In FIG. 5A, the spool 42 has been moved in an upward directions so that a selected oil port 80 is now aligned with the Oil In port. The oil flows through the selected oil port 80 at a predetermined rate given the circular size of the selected port 80 into the interior of the oil spool 42. All of the ports are in fluid communication with an interior cavity that exits through the bottom of the spool 42. Thus the oil flows into the cavity and then descends down into the gasoline fluid flow below the spool 42. The gasoline fluid flow has commenced as the spool ascended and the sealing band 72 allowed gasoline to flow into the mixing housing through a gasoline input port. The oil and gas fluids now comingling below the spool 42 exit the mixing housing through the mix out port.
It can be seen that the gasoline fluid flow will remain relatively constant as the Gas In port dimension is never varied. However the amount of oil to be mixed is selected by rotating a different oil port into alignment with the Oil In port and thus allowing differing oil flow rates. In this manner, predetermined oil/gasoline ratios can be achieved.
Air flow for venting is controlled by this same mechanism.
It should be understood that the oil flow is from the Oil In port into the mixing housing, through the selected oil port 80, into the internal cavity of the oil spool 42, then downward and exiting from the oil spool 42 and entering into the gas fluid stream below where the oil and gas first begin to mix, then exiting the mixing housing to the left towards the dispensing nozzle.
In FIG. 5B the oil spool 42 is shown in its closed position.
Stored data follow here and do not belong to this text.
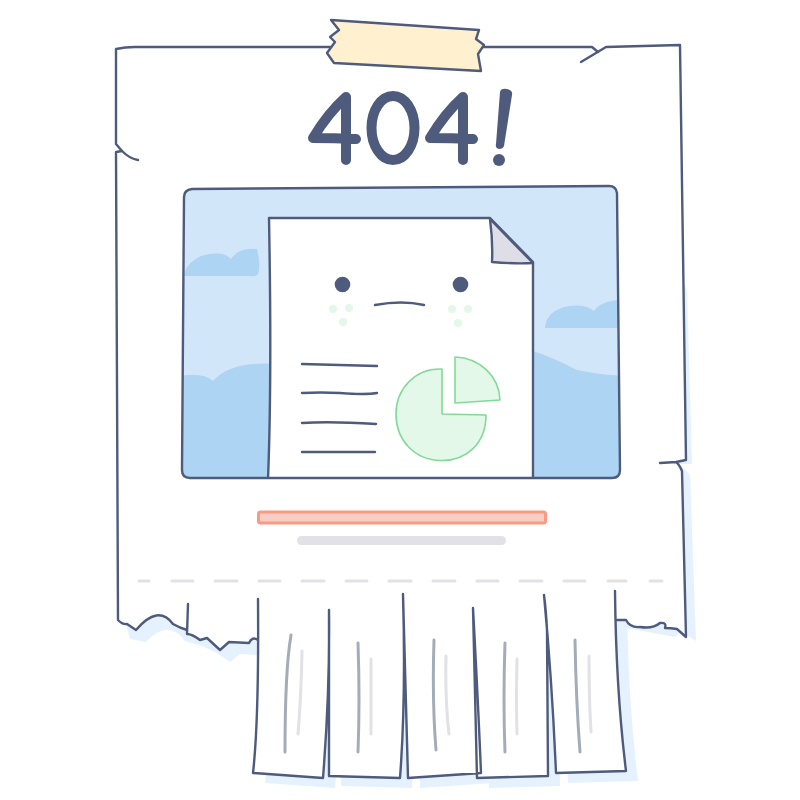
<!DOCTYPE html>
<html lang="en">
<head>
<meta charset="utf-8">
<title>404!</title>
<style>
  :root {
    --ink: #4f5b7c;
    --paper: #ffffff;
    --shadow: #e5f2fd;
    --sky: #d1e6f9;
    --cloud: #add4f2;
    --tape: #fff1d0;
    --fold: #dfdde7;
    --mint: #e3f8e9;
    --green: #82da98;
    --coral: #f69b86;
    --coral-light: #facdc2;
    --grey: #e1e1e6;
    --slate: #a5acb8;
  }
  * { margin: 0; padding: 0; box-sizing: border-box; }
  html, body { width: 800px; height: 800px; overflow: hidden; background: var(--paper); }
  .poster { display: block; width: 800px; height: 800px; }
  .outline { fill: none; stroke: var(--ink); stroke-width: 2.4; stroke-linecap: round; stroke-linejoin: round; }
  .filled { fill: var(--paper); }
  .shadow { fill: var(--shadow); }
  .lettering { fill: none; stroke: var(--ink); stroke-width: 10; stroke-linecap: round; stroke-linejoin: round; }
  .sky { fill: var(--sky); }
  .cloud { fill: var(--cloud); }
  .fold { fill: var(--fold); }
  .tape { fill: var(--tape); }
  .ink { fill: var(--ink); }
  .freckles { fill: var(--mint); }
  .chart { fill: var(--mint); stroke: var(--green); stroke-width: 1.6; stroke-linejoin: round; }
  .headline-bar { fill: var(--coral-light); stroke: var(--coral); stroke-width: 3; }
  .text-bar { fill: var(--grey); }
  .cut-line { fill: none; stroke: var(--grey); stroke-width: 3; stroke-linecap: round; }
  .note-dark, .note-light { fill: none; stroke-width: 3; stroke-linecap: round; }
  .note-dark { stroke: var(--slate); }
  .note-light { stroke: var(--grey); }
</style>
</head>
<body>
<main>
<svg class="poster" viewBox="0 0 800 800" role="img" aria-label="404! A missing poster with a sad document and tear-off strips">
  <defs>
    <clipPath id="frame-shape">
      <path d="M192 189L609 186Q616 186 617 193L620 470Q620 478 612 478H190Q182 478 182 470L184 197Q184 190 192 189Z"/>
    </clipPath>
    <g id="strips">
      <path d="M258 599Q259 720 253 773L323 778Q330 690 329 610Z"/>
      <path d="M329 610V776L400 778Q406 700 403 594Z"/>
      <path d="M403 594Q406 700 408 778L481 773Q478 700 473 608Z"/>
      <path d="M473 608L477 778L548 776L547 630Q546 610 544 595Z"/>
      <path d="M544 595Q552 680 556 773L626 771Q616 690 615 591Z"/>
    </g>
  </defs>

  <g class="shadow" id="poster-shadow">
    <path d="M684 285L687 290L692 464H680L690 475L696 641L685 634Q681 630 676 637L626 628L616 619L670 600Z"/>
    <path d="M126 624L130 639L146 642Q168 618 185 641L202 646L217 653L230 662L240 654L258 655V615H130Z"/>
    <use href="#strips" x="12" y="10"/>
  </g>

  <g id="sheet">
    <path class="filled" d="M116 49Q125 47 135 47H592L598 52L606 47L680 45L686 460L676 462L682 471L686 637L677 629Q670 628 665 628Q667 622 660 623Q653 629 640 627Q630 628 626 620H617L615 591L258 599V640Q252 636 249 643L229 642L220 650L207 638L200 640Q192 634 187 634V630Q180 628 173 624Q158 604 136 630L127 624Q123 625 118 620L116 152L122 151L116 144Z"/>
    <path class="outline" d="M138 160Q130 159 122 151L116 144V49Q125 47 135 47H592L598 52"/>
    <path class="outline" d="M581 62L606 47L680 45L686 460L676 462L660 463M676 462Q679 464 682 471L686 637L677 629Q671 628 665 628Q667 622 660 623Q653 629 640 627Q630 628 626 620H617"/>
    <path class="outline" d="M122 151L116 152L118 620Q123 625 127 624L136 630Q158 604 173 624Q180 628 187 630M188 604L187 634Q192 634 200 640L207 638L220 650L229 642L249 643Q252 636 258 640"/>
  </g>

  <g id="tape">
    <path class="tape outline" style="fill:var(--tape)" d="M331 20L479 30L476 39L484 45L478 54L481 71L334 63L327 53L335 42L330 37L339 30Z"/>
  </g>

  <g id="title" role="img" aria-label="404!">
    <path class="lettering" d="M346 160V97Q328 113 313 138Q335 138 356 139"/>
    <ellipse class="lettering" cx="393" cy="128" rx="21.5" ry="32"/>
    <path class="lettering" d="M463 160V97Q445 113 430 138Q452 138 473 139"/>
    <path class="ink" d="M500 92Q501 88 507 89Q513 90 512 95L504 146Q503 149 499 149Q495 148 496 144Z"/>
    <circle class="ink" cx="499" cy="160" r="6"/>
  </g>

  <g id="portrait">
    <g clip-path="url(#frame-shape)">
      <rect class="sky" x="180" y="184" width="442" height="296"/>
      <path class="cloud" d="M184 276Q185 264 201 256Q223 250 231 259Q239 247 257 249Q261 265 258 274Q256 277 249 276Z"/>
      <path class="cloud" d="M545 328Q546 314 561 308Q582 302 594 311Q602 300 622 300V328Z"/>
      <path class="cloud" d="M180 376Q203 372 213 381Q231 361 275 364V480H180Z"/>
      <path class="cloud" d="M530 350Q552 357 577 370Q595 374 622 376V480H530Z"/>
      <path class="filled outline" style="fill:var(--paper)" d="M268 479Q272 380 269 218H490L533 262V479"/>
      <path class="outline" style="fill:var(--fold)" d="M490 219L533 263Q515 264 492 262Q493 242 490 219Z"/>
    </g>
    <path class="outline" d="M192 189L609 186Q616 186 617 193L620 470Q620 478 612 478H190Q182 478 182 470L184 197Q184 190 192 189Z"/>

    <g id="face">
      <circle class="ink" cx="342.5" cy="284.5" r="7.8"/>
      <circle class="ink" cx="460.5" cy="284.5" r="7.8"/>
      <path class="outline" d="M375 305Q402 300 424 305"/>
      <g class="freckles">
        <circle cx="333" cy="309" r="4"/>
        <circle cx="349" cy="308" r="4"/>
        <circle cx="343" cy="322" r="4"/>
        <circle cx="452" cy="309" r="4"/>
        <circle cx="468" cy="309" r="4"/>
        <circle cx="458" cy="323" r="4"/>
      </g>
    </g>

    <path class="outline" id="document-lines" d="M302 364L377 366M302 393Q320 392 340 393Q365 395 377 393M302 423Q330 421 376 424M302 452H375"/>
    <path class="chart" d="M442 369V414L486 415C486 443 467 461 441 460.500C414 460 396 440 396 414C396 389 415 368 442 369Z"/>
    <path class="chart" d="M455 357C480 358 499 376 500 400L455 403Z"/>
  </g>

  <g id="caption">
    <rect class="headline-bar" x="258.500" y="512" width="287" height="11" rx="2"/>
    <rect class="text-bar" x="297" y="536" width="209" height="9" rx="4.500"/>
    <path class="cut-line" d="M139 581H149M172 581H193M215 581H237M259 581H280M302 581H324M346 581H367M389 581H411M433 581H455M477 581H498M520 581H542M564 581H585M608 581H626M650 581H662"/>
  </g>

  <g id="tear-off-strips">
    <g class="filled"><use href="#strips"/></g>
    <path class="shadow" d="M329 650L341 776H330ZM404 650L411 777L408 778ZM476 690L488 777H477ZM547 632L564 773L556 773L548 774Z"/>
    <path class="filled" d="M329 610V776L400 778Q406 700 403 594ZM403 594Q406 700 408 778L481 773Q478 700 473 608ZM473 608L477 778L548 776L547 630ZM544 595Q552 680 556 773L626 771Q616 690 615 591Z"/>
    <path class="outline" d="M258 599Q259 720 253 773L323 778Q330 690 329 610V776L400 778Q406 700 403 594Q406 700 408 778L481 773Q478 700 473 608L477 778L548 776L547 630Q546 610 544 595Q552 680 556 773L626 771Q616 690 615 591"/>
    <path class="note-dark" d="M291 635Q285 670 285 752M358 643Q360 700 358 752M434 640Q432 700 436 750M505 643Q503 700 505 752M575 640Q576 700 580 752"/>
    <path class="note-light" d="M302 651Q301 700 298 734M371 659V734M446 656Q445 700 449 734M517 659Q516 700 517 734M589 656Q589 700 591 732"/>
  </g>
</svg>
</main>
</body>
</html>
The band seal 72 has sealed the Gas In port and Mix Out ports simultaneously. The oil port 80 has now been lowered and is no longer in fluid communication with the Oil In port. The Oil In port is now sealed by first circular ring seal 66 and second circular ring seal 68 as the oil can no longer flow into the interior cavity of the plunger housing 74.
Having thus described the invention with particular reference to the preferred forms thereof, it will be obvious that various changes and modifications can be made therein without departing from the spirit and scope of the present invention as defined by the appended claims.
Patent applications by James A. Owens, Hinsdale, IL US
Patent applications in class Plural materials
Patent applications in all subclasses Plural materials